A National Policy on Biofuels – 2018 is being formulated. This policy looks at the future for biofuels. It reinforces ongoing biofuels supplies by increasing domestic production, setting up 2G bio-refineries, developing new feedstock and conversion technologies for biofuels, and creating a suitable environment for biofuels and its integration with the main fuels. To invigorate the present EBP, address environmental issues caused due to burning of biomass, and provide remuneration to farmers for agriculture residues, in 2014 the government allowed procurement of ethanol produced from other non-food feedstock besides molasses, like cellulosic and lignocelluloses materials, including petrochemicals, subject to meeting the relevant BIS standards. Pursuant to the aforesaid decision, oil PSUs have decided to set up 12 2G ethanol bio-refineries in 11 states across the country.

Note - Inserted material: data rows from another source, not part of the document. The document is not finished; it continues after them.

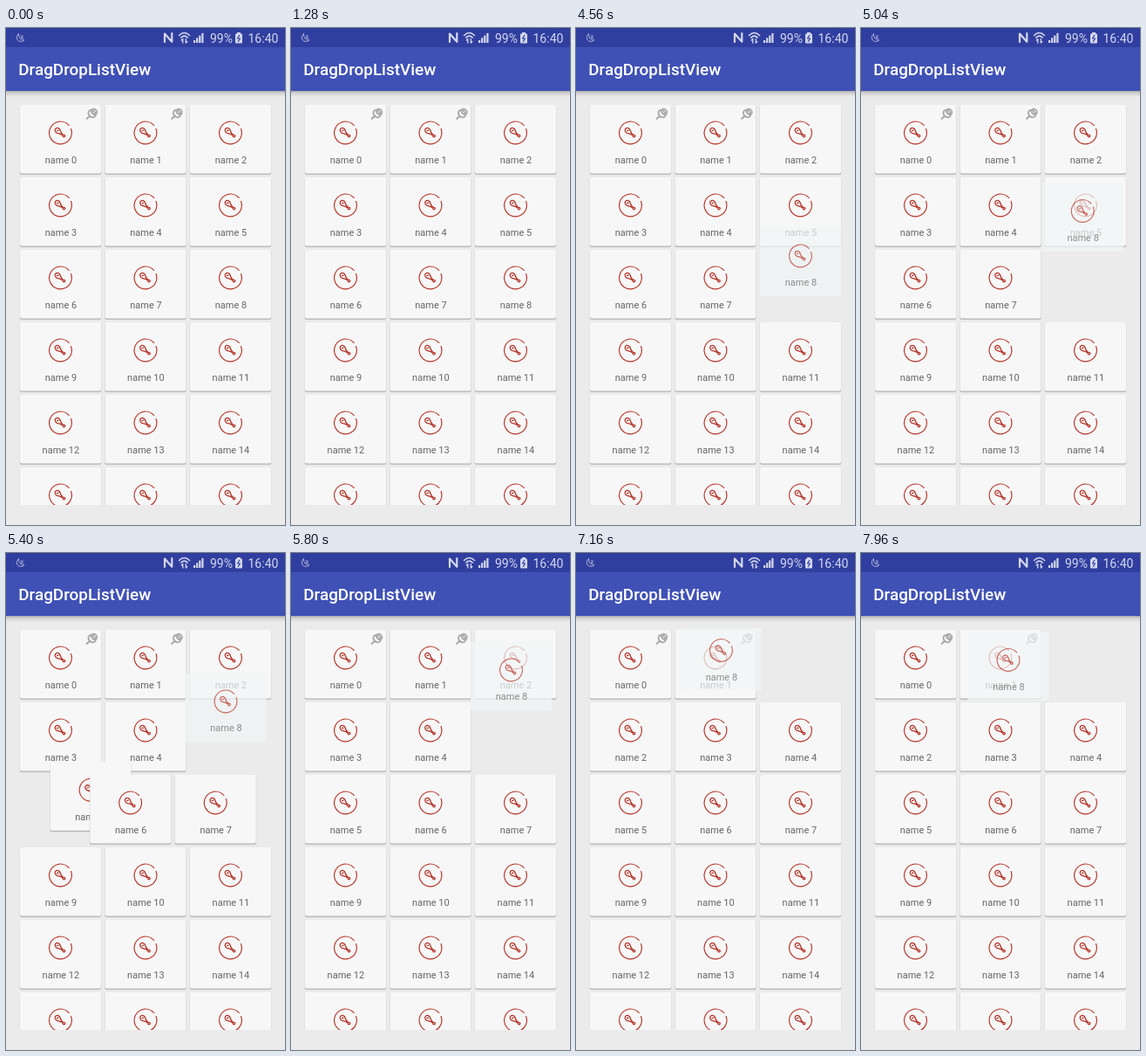
Recreate the animation shown at these times as an HTML page with a canvas. Size 320 by 569 pixels, loop 8 s.

```html
<!DOCTYPE html>
<html lang="en">
<head>
<meta charset="utf-8">
<title>DragDropListView</title>
<style>
html, body { margin: 0; width: 100%; height: 100%; overflow: hidden; background: #ebebec; }
canvas { display: block; width: 320px; height: 569px; }
</style>
</head>
<body>
<canvas id="stage"></canvas>
<script>
const W = 320, H = 569, LOOP = 8000;
const CARD_W = 93, CARD_H = 78.5;
const DRAG_START = 3200, DRAGGED = 8;
const RED = '#b5352a';
const FONT = 'Roboto, sans-serif';

// time, x offset, y offset of the dragged card
const dragPath = [
  [4040, 0, 0], [4560, 0, -25], [5000, -3, -72], [5400, -5.5, -116],
  [5800, -5, -152], [6160, -3.5, -164], [6450, -14, -168], [6800, -66, -174],
  [7160, -91, -174.5], [7500, -91, -169], [7960, -88.5, -163.5]
];

const canvas = document.getElementById('stage');
const scale = window.devicePixelRatio || 1;
canvas.width = W * scale;
canvas.height = H * scale;
const ctx = canvas.getContext('2d');

const clamp01 = v => Math.max(0, Math.min(1, v));
const ease = (t, start) => (1 - Math.cos(Math.PI * clamp01((t - start) / 300))) / 2;
const cell = n => ({ x: 16 + (n % 3) * 97.5, y: 88 + Math.floor(n / 3) * 83 });

function text(str, x, y, size, color, align = 'left', weight = 400) {
  ctx.font = `${weight} ${size}px ${FONT}`;
  ctx.textAlign = align;
  ctx.fillStyle = color;
  ctx.fillText(str, x, y);
}

function rect(x, y, w, h, color) {
  ctx.fillStyle = color;
  ctx.fillRect(x, y, w, h);
}

function rounded(x, y, w, h, r, color) {
  ctx.beginPath();
  ctx.roundRect(x, y, w, h, r);
  ctx.fillStyle = color;
  ctx.fill();
}

function stroke(path, color, width) {
  ctx.strokeStyle = color;
  ctx.lineWidth = width;
  ctx.lineCap = ctx.lineJoin = 'round';
  ctx.stroke(new Path2D(path));
}

function ring(x, y, rx, ry, angle, color, width) {
  ctx.beginPath();
  ctx.ellipse(x, y, rx, ry, angle, 0, Math.PI * 2);
  ctx.strokeStyle = color;
  ctx.lineWidth = width;
  ctx.stroke();
}

function at(x, y, draw) {
  ctx.save();
  ctx.translate(x, y);
  draw();
  ctx.restore();
}

function drawFoodIcon() {
  ctx.beginPath();
  ctx.arc(0, 0, 12.9, -0.36, Math.PI * 2 - 0.72);
  ctx.strokeStyle = RED;
  ctx.lineWidth = 1.15;
  ctx.lineCap = 'round';
  ctx.stroke();
  stroke('M-5.8 -4.6 C-3.8 -6.4 -1 -5.4 -.4 -3 C0 -1.2 .6 .2 2.6 2 L1.8 2.6 C.2 1.2 -1.2 1 -3 .7 C-5.8 .2 -7 -2.8 -5.8 -4.6 Z', RED, 1.3);
  stroke('M-4 -2.4 L-2.4 -2.8', RED, 1.2);
  ring(4, 3.6, 1.3, 1.3, 0, RED, 1.3);
}

function drawPin() {
  const gray = '#a9a9a9';
  stroke('M-6.3 5.8 L-3.2 3', gray, 2.1);
  ring(-.4, .2, 4.6, 3.6, Math.PI / 4, gray, 1.9);
  ring(2.2, -2.2, 3.4, 2.7, Math.PI / 4, gray, 1.9);
}

function drawContent(n) {
  at(46.5, 32, drawFoodIcon);
  text('name ' + n, 46.9, 66.5, 11, '#666', 'center');
}

function drawCard(n, x, y) {
  at(x, y, () => {
    rounded(-.6, .4, CARD_W + 1.2, CARD_H + 1.4, 2.5, 'rgba(0,0,0,.07)');
    rounded(0, .8, CARD_W, CARD_H + .4, 2, 'rgba(0,0,0,.17)');
    rounded(0, 0, CARD_W, CARD_H, 2, '#f7f7f7');
    drawContent(n);
    if (n < 2) at(83, 10, drawPin);
  });
}

function drawDragged(x, y) {
  at(x, y, () => {
    ctx.globalAlpha = .72;
    rect(0, 0, CARD_W, CARD_H, '#f1f6f5');
    drawContent(DRAGGED);
  });
}

// Cubic Hermite through the path points, level at both ends
function dragOffset(t) {
  const last = dragPath.length - 1;
  if (t <= dragPath[0][0]) return [0, 0];
  if (t >= dragPath[last][0]) return dragPath[last].slice(1);
  const i = dragPath.findIndex(p => p[0] > t) - 1;
  const a = dragPath[i], b = dragPath[i + 1];
  const span = b[0] - a[0], u = (t - a[0]) / span;
  const slope = (k, axis) => {
    if (k === 0 || k === last) return 0;
    const p = dragPath[k - 1], q = dragPath[k + 1];
    return (q[axis] - p[axis]) / (q[0] - p[0]) * span;
  };
  return [1, 2].map(axis =>
    a[axis] * (1 + 2 * u) * (1 - u) ** 2 + b[axis] * u * u * (3 - 2 * u) +
    slope(i, axis) * u * (1 - u) ** 2 - slope(i + 1, axis) * u * u * (1 - u));
}

function drawGrid(t) {
  ctx.save();
  ctx.beginPath();
  ctx.rect(14, 86, 292, 460);
  ctx.clip();
  const lowerShift = ease(t, 5184), upperShift = ease(t, 5959);
  for (let n = 0; n < 18; n++) {
    if (n === DRAGGED && t >= DRAG_START) continue;
    const shift = n >= 5 && n <= 7 ? lowerShift : n >= 2 && n <= 4 ? upperShift : 0;
    const from = cell(n), to = cell(n + 1);
    drawCard(n, from.x + (to.x - from.x) * shift, from.y + (to.y - from.y) * shift);
  }
  if (t >= DRAG_START) {
    const home = cell(DRAGGED), [dx, dy] = dragOffset(t);
    drawDragged(home.x + dx, home.y + dy);
  }
  ctx.restore();
}

function drawStatusBar() {
  const light = '#d3d7ee';
  rect(0, 0, W, 22, '#303f9f');
  stroke('M14.5 6.8 C11.8 8.5 11.5 13 14.5 14.8 C16.8 16 19.5 15.5 21 13.6 C17.5 14 14 11.5 14.5 6.8 Z', '#b9bfe2', .9);
  stroke('M17 9 L19.5 9 L17.2 11.5 L19.7 11.5', '#b9bfe2', .8);
  stroke('M182 16 L182 6.5 L190.3 15.8 L190.3 6', light, 2.2);
  stroke('M198.5 8.5 Q204.5 2.5 210.5 8.5 M200.7 11 Q204.5 7.2 208.3 11', light, 1.5);
  stroke('M202.8 17 L202.8 12.5 L201.3 14 M206.3 12.5 L206.3 17 L207.8 15.5', light, 1.3);
  for (let i = 0; i < 4; i++) {
    const h = 3 + i * 2.7;
    rect(215 + i * 3.1, 17 - h, 2.2, h, light);
  }
  text('99%', 234, 17, 14, light);
  rect(265, 5, 4, 2, light);
  rounded(263, 6.5, 8, 11, 1, light);
  stroke('M267.7 8.5 L265.5 12 L268.5 12 L266.3 15.5', '#303f9f', 1.2);
  text('16:40', 277.5, 17, 14, light);
}

function drawAppBar() {
  rect(0, 22, W, 50, '#3f51b5');
  text('DragDropListView', 14.2, 54, 18.9, '#fff', 'left', 500);
  const shade = ctx.createLinearGradient(0, 72, 0, 79);
  shade.addColorStop(0, 'rgba(0,0,0,.28)');
  shade.addColorStop(.4, 'rgba(0,0,0,.1)');
  shade.addColorStop(1, 'rgba(0,0,0,0)');
  rect(0, 72, W, 7, shade);
}

function render(now) {
  const t = now % LOOP;
  ctx.setTransform(scale, 0, 0, scale, 0, 0);
  rect(0, 0, W, H, '#ebebec');
  drawGrid(t);
  drawStatusBar();
  drawAppBar();
}

const start = performance.now();
function tick() {
  render(performance.now() - start);
  requestAnimationFrame(tick);
}
tick();
</script>
</body>
</html>
```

These bio-refineries will yield around 300–350 million L of ethanol per year and are expected to be set up with an investment of about $1.56 billion (US).

Bio-CNG is also being looked as next major development in the alternate fuel segment. Indian Oil Corporation, one of the government oil companies, has entered into a Memorandum of Understanding with State Government of Punjab for setting up 400 biomass to bio-CNG plants in the next 5 years. These initiatives may be a precursor to biofuel schemes that the government may announce in coming years to provide an impetus to the Indian Biofuel Programme.

 

Additional Information Sources

  • www.ppac.org.in for data on fossil fuels production, consumption, import and export.
  • www.mnre.gov.in for data on R&D projects.
  • www.siamindia.com for data on automotive industry.
  • India Economic Survey 2018.
  • www.fame-india.gov.in.
  • India Biofuel policy 2009.
  • www.dbtindia.nic.in.
  • www.indianoil.com.